Of particular concern with the impending legislation is the fact that the entire process has been deemed to be exempt from the provisions of the California Environmental Quality Act (CEQA). What’s more, the legislation is unclear as to what, if any recourse a member of the general public or a public interest group may have to challenge the adequacy of the locally-promulgated groundwater sustainability plans.

There are also questions regarding the funding for these programs. While the proposed law gives the local agencies the right to charge fees for the cost of its groundwater sustainability program, there are no criteria or guidance provided to define the reasonableness or level of fees set.

Additionally, the timelines for designation of high-and-medium priority groundwater management basins, and the promulgation of groundwater sustainability plans are pushed well out into the future. Given the unprecedented drought conditions, and the ongoing extraction of groundwater for domestic and agricultural uses throughout the state, the timelines to achieve compliance with these statues appears to be ‘too little, too late.’

Finally, the state’s role in this process provides little actual oversight; while DWR may review plans, it need do so only within two years after submission, and then only provide an “assessment.” There is no clear criteria to permit the public to initiate a challenge to an adopted plan.

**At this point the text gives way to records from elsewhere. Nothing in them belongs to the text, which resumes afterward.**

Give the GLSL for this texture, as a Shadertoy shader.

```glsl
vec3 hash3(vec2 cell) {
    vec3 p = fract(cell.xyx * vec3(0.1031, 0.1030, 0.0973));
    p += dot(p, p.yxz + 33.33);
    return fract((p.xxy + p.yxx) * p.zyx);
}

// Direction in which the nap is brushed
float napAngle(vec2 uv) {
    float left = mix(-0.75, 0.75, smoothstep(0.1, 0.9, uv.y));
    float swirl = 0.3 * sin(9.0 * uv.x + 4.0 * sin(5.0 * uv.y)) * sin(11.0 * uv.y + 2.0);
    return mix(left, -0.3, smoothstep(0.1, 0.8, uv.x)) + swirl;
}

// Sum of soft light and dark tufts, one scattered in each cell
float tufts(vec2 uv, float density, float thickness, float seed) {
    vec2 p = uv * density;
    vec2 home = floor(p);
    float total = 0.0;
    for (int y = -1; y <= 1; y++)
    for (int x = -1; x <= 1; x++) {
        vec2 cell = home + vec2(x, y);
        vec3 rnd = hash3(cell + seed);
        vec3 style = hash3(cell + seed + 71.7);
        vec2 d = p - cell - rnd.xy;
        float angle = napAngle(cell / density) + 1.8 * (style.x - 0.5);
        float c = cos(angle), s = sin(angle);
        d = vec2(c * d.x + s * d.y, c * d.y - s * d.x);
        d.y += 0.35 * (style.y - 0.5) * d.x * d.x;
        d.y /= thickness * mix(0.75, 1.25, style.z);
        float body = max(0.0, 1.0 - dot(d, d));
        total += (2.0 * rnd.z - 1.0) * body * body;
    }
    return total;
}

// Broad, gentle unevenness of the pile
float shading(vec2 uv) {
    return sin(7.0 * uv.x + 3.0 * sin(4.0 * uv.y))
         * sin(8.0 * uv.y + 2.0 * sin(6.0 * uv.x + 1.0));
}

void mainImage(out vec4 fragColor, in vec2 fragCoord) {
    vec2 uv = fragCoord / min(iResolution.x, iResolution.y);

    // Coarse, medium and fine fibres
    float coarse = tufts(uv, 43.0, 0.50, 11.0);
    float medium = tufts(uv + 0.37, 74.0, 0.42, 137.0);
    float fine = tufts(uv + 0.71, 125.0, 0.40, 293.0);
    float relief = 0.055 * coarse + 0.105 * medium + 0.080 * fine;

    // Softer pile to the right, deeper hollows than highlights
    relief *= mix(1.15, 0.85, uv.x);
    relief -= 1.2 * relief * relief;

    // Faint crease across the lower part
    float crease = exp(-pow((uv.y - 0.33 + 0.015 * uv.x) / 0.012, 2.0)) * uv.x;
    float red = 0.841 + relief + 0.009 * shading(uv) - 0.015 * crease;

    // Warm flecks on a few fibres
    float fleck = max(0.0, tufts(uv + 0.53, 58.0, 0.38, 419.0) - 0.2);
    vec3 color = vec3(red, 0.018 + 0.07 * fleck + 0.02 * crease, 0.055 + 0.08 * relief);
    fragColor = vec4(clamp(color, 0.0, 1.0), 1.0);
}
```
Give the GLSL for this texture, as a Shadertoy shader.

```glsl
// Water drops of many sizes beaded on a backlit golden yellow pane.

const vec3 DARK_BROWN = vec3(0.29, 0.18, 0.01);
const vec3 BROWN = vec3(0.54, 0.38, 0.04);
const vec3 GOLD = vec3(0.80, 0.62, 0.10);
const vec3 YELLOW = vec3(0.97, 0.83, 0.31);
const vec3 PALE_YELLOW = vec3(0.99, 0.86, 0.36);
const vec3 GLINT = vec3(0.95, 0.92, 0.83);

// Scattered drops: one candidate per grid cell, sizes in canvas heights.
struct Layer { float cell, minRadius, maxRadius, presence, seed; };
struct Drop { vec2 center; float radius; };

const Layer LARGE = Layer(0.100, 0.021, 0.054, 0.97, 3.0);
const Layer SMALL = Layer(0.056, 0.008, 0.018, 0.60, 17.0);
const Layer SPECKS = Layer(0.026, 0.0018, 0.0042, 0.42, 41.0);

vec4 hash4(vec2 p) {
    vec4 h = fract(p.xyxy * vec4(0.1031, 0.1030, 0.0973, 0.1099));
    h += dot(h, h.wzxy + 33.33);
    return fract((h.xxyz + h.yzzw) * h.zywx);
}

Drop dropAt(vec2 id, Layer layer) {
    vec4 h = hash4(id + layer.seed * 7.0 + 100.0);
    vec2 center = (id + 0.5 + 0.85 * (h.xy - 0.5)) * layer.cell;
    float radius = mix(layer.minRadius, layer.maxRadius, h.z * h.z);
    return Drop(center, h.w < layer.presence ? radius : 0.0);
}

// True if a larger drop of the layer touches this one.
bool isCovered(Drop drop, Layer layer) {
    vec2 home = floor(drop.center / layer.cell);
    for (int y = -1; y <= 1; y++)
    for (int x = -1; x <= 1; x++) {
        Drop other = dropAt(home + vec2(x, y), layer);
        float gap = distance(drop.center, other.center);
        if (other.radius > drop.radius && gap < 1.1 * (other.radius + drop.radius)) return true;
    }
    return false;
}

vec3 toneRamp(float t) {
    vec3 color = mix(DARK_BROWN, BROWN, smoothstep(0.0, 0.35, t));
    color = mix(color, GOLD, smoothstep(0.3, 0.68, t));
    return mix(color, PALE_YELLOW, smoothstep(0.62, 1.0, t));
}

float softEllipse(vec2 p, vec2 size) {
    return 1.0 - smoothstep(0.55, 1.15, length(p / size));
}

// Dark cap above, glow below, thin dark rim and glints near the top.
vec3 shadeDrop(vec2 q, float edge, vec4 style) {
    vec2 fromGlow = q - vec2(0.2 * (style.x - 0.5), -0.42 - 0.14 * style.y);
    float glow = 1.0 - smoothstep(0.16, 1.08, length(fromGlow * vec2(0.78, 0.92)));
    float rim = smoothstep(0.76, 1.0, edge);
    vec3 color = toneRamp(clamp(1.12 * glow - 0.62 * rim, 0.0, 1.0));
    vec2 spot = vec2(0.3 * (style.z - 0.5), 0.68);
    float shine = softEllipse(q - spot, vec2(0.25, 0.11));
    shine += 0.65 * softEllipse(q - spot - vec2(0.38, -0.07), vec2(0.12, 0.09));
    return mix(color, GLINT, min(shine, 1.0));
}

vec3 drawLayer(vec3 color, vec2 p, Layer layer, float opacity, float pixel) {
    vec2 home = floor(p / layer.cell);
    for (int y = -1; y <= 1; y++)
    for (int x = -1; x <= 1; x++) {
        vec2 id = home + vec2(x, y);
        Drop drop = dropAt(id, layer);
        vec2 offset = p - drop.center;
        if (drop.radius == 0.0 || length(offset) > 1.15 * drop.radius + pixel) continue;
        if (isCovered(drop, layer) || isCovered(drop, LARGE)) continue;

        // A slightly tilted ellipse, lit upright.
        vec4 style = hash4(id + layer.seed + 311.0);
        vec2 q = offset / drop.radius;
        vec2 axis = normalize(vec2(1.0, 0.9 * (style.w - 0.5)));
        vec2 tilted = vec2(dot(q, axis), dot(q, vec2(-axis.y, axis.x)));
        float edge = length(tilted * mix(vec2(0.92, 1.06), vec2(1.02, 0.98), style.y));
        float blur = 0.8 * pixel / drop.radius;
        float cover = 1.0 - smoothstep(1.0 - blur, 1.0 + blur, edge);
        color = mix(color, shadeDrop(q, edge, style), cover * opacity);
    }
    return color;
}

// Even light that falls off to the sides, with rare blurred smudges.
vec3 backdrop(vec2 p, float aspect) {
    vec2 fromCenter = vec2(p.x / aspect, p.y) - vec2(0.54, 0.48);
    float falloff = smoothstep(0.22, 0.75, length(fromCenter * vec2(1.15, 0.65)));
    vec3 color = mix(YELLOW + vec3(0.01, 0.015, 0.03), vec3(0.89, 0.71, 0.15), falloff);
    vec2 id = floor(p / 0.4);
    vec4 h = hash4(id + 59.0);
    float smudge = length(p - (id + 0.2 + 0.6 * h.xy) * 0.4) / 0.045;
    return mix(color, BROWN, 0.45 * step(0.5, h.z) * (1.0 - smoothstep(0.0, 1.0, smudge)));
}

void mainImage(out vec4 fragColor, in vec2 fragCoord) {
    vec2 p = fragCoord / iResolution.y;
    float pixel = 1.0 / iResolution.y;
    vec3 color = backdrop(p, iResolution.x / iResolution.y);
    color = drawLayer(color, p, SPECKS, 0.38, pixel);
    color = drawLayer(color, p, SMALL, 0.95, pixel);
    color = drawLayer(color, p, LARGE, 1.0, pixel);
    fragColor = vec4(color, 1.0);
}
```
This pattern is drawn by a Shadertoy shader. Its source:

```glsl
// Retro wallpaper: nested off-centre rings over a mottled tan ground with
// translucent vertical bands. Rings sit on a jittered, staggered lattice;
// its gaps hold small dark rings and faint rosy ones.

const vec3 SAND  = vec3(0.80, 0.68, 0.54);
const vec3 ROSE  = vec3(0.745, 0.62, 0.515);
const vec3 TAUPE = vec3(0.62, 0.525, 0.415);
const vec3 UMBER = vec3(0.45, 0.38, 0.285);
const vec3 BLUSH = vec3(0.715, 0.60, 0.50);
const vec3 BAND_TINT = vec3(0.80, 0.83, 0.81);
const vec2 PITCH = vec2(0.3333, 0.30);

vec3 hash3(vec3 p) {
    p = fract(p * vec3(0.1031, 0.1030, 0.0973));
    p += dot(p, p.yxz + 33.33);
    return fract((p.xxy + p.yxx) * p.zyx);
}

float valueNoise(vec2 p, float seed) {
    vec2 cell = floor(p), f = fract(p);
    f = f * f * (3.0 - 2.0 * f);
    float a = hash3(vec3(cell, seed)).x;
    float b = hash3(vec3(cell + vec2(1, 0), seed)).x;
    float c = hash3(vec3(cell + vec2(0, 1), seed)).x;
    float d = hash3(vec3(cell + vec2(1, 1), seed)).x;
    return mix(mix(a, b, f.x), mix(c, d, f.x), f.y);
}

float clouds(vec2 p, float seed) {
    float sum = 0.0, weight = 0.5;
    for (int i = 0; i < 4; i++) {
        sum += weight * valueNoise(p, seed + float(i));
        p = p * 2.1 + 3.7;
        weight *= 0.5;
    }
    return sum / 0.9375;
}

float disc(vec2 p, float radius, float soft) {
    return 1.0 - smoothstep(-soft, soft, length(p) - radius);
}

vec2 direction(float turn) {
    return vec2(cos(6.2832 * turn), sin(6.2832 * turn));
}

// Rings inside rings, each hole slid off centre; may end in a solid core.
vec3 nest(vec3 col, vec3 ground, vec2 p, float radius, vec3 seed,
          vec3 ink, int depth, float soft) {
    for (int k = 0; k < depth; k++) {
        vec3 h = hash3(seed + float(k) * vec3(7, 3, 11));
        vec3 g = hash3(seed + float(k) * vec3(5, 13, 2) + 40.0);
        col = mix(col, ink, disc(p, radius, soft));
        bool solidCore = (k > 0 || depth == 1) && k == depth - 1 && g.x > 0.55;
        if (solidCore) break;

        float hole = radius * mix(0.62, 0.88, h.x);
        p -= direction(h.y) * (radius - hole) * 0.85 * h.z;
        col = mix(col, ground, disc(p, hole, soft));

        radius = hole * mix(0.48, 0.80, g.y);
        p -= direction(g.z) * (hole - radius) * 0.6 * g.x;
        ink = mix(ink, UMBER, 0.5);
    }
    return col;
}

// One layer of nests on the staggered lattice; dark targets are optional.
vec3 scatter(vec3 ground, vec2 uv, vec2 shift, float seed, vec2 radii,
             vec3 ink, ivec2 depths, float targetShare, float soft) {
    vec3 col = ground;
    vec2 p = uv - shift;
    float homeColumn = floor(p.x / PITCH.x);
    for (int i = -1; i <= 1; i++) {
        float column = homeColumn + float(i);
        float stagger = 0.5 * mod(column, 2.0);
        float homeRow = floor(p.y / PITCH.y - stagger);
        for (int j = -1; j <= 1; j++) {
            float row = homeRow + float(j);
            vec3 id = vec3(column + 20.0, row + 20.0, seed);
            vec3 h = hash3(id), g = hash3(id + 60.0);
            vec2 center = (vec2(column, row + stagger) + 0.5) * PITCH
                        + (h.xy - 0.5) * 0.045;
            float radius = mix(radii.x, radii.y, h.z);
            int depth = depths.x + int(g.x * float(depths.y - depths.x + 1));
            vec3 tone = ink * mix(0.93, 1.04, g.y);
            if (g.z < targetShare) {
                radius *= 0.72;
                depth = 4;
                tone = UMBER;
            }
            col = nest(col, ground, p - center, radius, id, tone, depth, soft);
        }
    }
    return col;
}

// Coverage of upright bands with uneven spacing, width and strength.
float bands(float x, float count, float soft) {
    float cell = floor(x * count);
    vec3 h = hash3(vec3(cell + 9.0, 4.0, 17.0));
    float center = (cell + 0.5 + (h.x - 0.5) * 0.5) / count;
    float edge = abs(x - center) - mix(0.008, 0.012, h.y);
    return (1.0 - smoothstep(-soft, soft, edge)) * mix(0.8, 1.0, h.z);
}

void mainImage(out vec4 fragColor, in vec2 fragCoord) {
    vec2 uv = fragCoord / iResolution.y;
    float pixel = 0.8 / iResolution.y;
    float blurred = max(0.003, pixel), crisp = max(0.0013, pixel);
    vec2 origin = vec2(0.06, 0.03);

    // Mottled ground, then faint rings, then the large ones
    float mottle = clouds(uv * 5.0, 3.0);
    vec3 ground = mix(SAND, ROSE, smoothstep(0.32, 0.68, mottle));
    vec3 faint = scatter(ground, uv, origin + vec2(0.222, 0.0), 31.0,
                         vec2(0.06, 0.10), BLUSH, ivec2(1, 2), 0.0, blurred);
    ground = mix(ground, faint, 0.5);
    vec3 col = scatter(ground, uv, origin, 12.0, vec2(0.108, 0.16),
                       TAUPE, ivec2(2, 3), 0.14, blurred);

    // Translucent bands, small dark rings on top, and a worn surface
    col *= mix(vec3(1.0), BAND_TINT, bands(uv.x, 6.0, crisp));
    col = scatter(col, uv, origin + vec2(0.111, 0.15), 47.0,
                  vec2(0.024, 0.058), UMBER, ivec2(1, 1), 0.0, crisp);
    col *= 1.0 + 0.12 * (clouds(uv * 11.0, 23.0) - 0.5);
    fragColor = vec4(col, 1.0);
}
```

EPIC supports the concept of sustainable groundwater management, but the currently proposed legislation simply falls short due to its lack of public oversight, and absence of enforceable mechanisms that would regulate water in a way to ensure the conservation of resources. EPIC will continue to advocate for stronger sustainable groundwater management provisions that comply with existing environmental laws, and which provide for adequate oversight from the state and the general public.